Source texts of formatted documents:
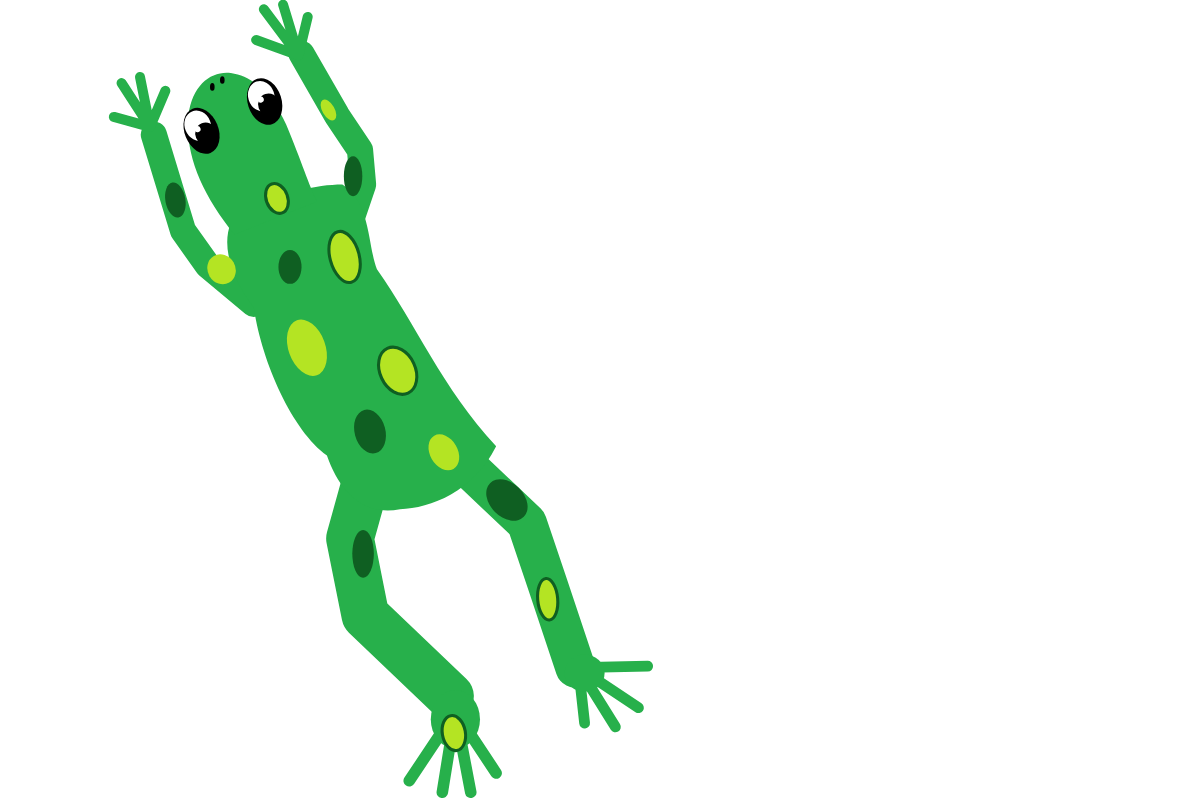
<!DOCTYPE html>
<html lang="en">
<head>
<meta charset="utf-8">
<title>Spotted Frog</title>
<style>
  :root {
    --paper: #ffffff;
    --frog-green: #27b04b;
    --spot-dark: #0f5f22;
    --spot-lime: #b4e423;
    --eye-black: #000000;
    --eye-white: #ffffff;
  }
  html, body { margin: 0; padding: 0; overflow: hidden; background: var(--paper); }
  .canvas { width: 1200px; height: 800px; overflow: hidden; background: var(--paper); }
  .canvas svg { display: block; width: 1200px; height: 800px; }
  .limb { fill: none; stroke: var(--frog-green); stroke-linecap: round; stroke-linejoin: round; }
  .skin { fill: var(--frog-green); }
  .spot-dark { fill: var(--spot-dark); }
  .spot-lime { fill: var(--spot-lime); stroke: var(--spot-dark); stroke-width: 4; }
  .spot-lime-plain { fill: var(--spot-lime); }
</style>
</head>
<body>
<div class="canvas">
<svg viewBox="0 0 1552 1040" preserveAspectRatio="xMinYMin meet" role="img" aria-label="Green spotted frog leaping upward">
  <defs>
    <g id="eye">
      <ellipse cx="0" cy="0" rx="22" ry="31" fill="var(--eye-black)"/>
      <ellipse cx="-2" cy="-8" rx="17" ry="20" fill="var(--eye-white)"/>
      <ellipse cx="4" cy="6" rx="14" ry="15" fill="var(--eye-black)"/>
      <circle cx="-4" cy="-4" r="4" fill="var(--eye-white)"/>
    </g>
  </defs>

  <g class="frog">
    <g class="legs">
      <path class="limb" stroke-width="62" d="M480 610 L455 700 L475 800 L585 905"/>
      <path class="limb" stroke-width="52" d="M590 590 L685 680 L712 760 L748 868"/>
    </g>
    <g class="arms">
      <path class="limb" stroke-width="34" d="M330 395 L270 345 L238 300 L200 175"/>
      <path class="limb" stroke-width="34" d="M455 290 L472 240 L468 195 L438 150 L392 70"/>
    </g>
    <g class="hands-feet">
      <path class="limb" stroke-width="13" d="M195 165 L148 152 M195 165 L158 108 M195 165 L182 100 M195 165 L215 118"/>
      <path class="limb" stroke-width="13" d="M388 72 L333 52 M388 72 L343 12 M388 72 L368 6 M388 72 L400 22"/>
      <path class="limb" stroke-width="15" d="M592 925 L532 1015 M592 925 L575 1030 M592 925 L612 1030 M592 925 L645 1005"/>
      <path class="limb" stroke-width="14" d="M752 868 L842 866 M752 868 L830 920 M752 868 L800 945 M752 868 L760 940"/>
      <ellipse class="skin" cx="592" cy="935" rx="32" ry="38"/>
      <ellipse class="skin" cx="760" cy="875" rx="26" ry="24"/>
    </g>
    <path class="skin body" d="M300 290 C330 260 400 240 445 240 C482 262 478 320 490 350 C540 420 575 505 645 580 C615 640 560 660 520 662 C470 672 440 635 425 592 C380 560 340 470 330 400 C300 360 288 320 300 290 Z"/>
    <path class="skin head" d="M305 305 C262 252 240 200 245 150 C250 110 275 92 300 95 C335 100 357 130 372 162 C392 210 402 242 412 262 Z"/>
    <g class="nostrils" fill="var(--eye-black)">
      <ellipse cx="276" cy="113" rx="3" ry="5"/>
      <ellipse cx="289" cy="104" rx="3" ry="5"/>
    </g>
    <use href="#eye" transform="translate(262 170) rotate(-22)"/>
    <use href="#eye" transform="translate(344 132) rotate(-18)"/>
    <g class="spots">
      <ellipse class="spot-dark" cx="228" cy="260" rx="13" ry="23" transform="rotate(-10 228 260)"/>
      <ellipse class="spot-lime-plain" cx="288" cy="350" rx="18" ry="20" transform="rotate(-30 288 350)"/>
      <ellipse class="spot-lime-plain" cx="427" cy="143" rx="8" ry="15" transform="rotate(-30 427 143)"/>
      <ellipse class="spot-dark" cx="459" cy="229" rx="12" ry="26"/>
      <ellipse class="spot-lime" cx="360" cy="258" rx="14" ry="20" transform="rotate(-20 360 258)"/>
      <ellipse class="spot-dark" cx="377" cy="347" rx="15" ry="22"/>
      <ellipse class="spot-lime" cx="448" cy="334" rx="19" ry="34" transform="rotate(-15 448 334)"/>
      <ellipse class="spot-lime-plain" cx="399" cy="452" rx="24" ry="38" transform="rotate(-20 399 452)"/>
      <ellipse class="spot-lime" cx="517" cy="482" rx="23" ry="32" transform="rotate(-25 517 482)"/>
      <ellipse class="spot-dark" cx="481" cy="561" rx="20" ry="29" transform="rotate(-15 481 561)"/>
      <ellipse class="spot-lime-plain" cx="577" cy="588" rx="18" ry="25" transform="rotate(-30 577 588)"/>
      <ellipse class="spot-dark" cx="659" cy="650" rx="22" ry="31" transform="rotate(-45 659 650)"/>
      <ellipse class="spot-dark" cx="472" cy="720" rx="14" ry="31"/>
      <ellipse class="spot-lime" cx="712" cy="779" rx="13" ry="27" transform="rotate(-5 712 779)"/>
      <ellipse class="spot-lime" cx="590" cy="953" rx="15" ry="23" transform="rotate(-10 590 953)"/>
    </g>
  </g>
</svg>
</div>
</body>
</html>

==

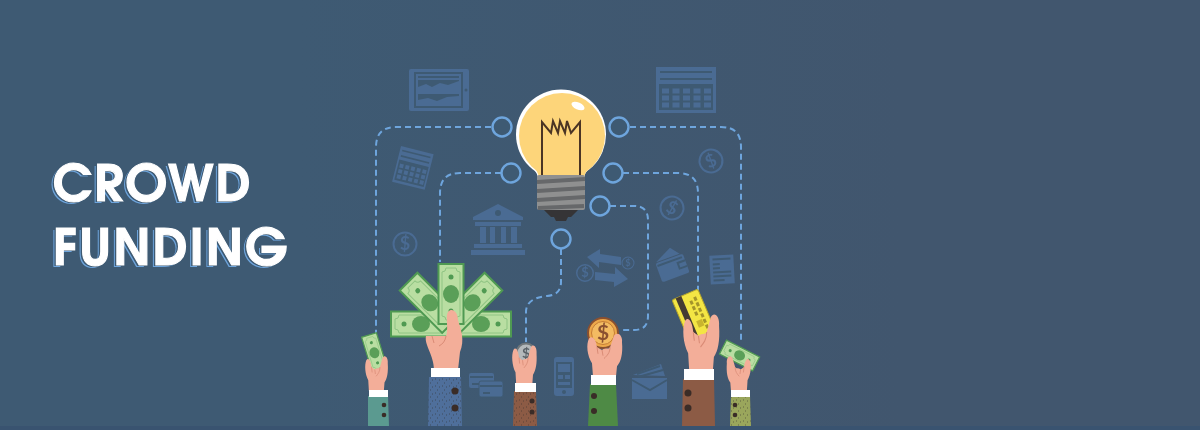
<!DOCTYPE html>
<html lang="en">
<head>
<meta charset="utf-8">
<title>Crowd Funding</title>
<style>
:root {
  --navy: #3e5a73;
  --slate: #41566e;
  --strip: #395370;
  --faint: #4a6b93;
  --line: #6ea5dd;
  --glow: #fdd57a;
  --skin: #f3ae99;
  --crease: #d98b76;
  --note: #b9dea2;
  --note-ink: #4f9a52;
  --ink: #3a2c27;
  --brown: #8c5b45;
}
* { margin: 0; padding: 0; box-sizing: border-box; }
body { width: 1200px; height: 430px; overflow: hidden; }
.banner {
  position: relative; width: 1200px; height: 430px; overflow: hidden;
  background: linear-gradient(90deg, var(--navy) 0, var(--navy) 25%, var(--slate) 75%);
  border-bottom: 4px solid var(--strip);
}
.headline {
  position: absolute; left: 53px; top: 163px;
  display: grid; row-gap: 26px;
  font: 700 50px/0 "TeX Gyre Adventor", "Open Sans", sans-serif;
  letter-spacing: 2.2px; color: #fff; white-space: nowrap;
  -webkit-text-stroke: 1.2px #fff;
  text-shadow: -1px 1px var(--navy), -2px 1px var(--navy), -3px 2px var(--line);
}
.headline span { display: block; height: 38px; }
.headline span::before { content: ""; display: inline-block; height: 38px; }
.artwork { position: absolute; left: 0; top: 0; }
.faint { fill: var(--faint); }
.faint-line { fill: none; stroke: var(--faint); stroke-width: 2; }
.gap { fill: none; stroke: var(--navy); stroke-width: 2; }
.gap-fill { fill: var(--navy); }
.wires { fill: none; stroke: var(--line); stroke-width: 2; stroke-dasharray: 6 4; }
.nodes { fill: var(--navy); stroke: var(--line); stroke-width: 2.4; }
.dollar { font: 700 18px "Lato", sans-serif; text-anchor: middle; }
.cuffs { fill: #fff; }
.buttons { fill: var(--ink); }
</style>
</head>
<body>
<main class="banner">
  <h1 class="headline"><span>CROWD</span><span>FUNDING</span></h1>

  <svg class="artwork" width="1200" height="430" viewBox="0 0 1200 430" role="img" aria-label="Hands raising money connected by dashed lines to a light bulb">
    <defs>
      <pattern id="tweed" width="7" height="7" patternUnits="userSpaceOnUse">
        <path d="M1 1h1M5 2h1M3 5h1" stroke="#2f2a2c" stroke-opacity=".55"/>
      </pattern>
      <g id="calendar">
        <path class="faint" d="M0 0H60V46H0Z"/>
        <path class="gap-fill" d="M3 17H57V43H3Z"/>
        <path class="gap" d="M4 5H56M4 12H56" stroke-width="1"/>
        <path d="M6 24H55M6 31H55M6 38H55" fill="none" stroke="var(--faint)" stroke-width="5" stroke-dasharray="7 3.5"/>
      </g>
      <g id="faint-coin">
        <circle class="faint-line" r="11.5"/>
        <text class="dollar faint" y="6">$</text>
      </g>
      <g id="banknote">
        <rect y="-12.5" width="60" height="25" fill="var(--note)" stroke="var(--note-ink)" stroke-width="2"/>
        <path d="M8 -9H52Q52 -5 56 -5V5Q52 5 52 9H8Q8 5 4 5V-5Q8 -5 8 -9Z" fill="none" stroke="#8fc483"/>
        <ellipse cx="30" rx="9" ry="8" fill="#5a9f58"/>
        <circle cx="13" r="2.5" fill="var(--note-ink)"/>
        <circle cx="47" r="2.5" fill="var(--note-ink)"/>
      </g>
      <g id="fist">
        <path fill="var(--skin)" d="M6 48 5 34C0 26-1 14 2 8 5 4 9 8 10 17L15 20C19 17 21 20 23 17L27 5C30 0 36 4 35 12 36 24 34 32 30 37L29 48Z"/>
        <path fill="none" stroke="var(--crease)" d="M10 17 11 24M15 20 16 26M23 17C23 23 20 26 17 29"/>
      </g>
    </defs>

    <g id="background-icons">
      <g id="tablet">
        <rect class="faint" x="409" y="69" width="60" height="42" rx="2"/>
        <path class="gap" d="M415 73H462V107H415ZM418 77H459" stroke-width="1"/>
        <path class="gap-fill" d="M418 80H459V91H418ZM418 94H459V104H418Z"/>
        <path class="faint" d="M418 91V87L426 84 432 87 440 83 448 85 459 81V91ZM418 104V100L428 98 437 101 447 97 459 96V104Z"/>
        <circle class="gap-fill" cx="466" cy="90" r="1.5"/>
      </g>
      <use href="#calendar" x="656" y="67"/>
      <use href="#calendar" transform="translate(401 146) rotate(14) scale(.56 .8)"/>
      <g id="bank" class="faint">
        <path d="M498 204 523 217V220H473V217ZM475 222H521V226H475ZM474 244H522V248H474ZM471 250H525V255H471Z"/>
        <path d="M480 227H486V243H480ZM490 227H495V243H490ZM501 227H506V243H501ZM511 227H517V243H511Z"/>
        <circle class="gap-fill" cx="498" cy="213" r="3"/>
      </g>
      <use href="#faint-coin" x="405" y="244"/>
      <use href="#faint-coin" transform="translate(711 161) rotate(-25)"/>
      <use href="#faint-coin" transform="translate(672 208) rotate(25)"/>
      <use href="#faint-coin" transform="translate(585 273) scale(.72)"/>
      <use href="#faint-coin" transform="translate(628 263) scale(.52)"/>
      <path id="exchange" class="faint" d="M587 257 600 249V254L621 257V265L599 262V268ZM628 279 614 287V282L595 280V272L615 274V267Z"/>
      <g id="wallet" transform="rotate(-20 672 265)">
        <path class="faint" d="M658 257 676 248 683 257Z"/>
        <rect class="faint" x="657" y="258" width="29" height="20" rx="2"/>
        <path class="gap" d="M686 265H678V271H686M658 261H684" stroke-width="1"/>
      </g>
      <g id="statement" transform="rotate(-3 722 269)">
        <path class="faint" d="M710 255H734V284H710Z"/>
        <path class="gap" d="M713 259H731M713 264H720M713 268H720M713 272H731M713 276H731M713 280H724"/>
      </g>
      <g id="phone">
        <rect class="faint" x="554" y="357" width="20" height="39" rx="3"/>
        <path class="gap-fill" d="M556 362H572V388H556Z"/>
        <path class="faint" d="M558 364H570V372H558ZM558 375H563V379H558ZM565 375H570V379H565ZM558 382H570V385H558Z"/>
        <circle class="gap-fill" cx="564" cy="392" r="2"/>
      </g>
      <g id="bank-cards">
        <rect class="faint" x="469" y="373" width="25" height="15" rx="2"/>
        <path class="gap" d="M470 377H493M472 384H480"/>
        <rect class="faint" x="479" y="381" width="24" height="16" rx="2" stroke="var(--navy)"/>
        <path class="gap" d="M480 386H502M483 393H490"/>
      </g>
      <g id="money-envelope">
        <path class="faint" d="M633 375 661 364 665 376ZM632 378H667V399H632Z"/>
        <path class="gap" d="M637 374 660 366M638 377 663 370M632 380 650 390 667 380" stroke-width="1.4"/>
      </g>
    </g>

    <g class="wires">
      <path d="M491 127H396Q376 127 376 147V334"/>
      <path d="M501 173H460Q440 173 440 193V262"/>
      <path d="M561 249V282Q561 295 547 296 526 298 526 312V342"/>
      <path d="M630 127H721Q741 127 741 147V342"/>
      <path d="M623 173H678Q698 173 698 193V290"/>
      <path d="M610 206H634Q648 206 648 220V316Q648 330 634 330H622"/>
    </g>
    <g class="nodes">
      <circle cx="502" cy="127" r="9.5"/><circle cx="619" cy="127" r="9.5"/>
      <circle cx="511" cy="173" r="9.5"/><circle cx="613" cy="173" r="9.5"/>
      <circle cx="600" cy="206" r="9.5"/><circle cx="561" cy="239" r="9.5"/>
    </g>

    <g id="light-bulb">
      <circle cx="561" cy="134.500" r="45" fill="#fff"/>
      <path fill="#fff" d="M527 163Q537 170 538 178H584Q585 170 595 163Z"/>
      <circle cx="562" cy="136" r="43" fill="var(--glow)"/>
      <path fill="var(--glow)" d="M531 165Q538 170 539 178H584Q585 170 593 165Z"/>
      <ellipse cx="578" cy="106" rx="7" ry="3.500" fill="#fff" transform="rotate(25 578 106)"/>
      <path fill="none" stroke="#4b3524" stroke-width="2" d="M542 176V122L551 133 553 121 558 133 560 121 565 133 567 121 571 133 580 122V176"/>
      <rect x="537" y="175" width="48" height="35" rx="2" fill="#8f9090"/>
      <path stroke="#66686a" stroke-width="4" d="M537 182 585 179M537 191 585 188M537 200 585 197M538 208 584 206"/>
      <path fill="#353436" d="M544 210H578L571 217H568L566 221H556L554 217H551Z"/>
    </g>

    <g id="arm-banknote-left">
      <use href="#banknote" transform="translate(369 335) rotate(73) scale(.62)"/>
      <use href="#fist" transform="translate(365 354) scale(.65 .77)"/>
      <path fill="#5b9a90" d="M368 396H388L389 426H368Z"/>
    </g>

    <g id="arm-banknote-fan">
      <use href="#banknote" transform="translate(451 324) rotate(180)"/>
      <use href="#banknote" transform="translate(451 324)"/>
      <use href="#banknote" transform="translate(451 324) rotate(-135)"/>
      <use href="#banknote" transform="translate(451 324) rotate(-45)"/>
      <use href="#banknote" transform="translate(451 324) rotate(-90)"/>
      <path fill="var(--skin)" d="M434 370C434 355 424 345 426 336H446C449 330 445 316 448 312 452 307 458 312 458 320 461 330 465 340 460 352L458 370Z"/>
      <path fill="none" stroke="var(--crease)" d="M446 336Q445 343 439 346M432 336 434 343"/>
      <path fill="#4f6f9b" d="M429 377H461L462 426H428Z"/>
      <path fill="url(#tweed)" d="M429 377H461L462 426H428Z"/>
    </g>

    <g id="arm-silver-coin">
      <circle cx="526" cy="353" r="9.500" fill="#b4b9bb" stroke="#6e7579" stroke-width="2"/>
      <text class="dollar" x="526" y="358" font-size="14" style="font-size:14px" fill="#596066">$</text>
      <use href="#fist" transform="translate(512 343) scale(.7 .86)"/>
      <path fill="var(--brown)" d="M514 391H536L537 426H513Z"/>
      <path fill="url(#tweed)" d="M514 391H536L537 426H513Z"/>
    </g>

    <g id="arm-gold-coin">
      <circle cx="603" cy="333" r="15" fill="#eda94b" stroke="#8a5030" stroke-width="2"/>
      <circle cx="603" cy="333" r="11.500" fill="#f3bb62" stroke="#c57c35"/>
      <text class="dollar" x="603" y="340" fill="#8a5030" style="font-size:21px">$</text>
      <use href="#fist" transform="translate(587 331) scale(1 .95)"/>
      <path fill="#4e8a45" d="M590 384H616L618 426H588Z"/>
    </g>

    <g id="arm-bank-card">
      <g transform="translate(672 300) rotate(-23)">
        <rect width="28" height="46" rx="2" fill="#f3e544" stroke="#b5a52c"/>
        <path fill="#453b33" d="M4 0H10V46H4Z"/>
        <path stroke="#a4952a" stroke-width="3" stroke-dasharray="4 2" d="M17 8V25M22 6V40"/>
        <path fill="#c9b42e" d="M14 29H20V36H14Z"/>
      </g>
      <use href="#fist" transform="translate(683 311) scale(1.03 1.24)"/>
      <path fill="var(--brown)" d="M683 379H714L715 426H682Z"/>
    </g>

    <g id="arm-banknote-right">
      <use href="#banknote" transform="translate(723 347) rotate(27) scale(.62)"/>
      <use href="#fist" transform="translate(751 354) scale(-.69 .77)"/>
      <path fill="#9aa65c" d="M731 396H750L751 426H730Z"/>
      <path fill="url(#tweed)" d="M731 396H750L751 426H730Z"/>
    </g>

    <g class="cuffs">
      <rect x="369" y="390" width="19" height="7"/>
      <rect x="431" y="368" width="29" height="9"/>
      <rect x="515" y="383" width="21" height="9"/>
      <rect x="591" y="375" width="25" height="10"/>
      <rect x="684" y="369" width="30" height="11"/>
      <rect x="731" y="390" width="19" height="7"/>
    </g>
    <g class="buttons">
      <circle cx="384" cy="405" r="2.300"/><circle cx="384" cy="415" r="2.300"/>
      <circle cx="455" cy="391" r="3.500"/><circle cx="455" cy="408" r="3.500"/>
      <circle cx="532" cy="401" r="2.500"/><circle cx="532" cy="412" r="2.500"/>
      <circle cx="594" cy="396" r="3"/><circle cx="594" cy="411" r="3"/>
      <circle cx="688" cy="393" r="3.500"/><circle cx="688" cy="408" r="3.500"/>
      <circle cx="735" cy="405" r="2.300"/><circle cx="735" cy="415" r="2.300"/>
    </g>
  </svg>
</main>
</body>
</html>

What to produce: If a line in the records has the word "viewBox", copy that line.

Exercise solution:
<svg viewBox="0 0 1552 1040" preserveAspectRatio="xMinYMin meet" role="img" aria-label="Green spotted frog leaping upward">
  <svg class="artwork" width="1200" height="430" viewBox="0 0 1200 430" role="img" aria-label="Hands raising money connected by dashed lines to a light bulb">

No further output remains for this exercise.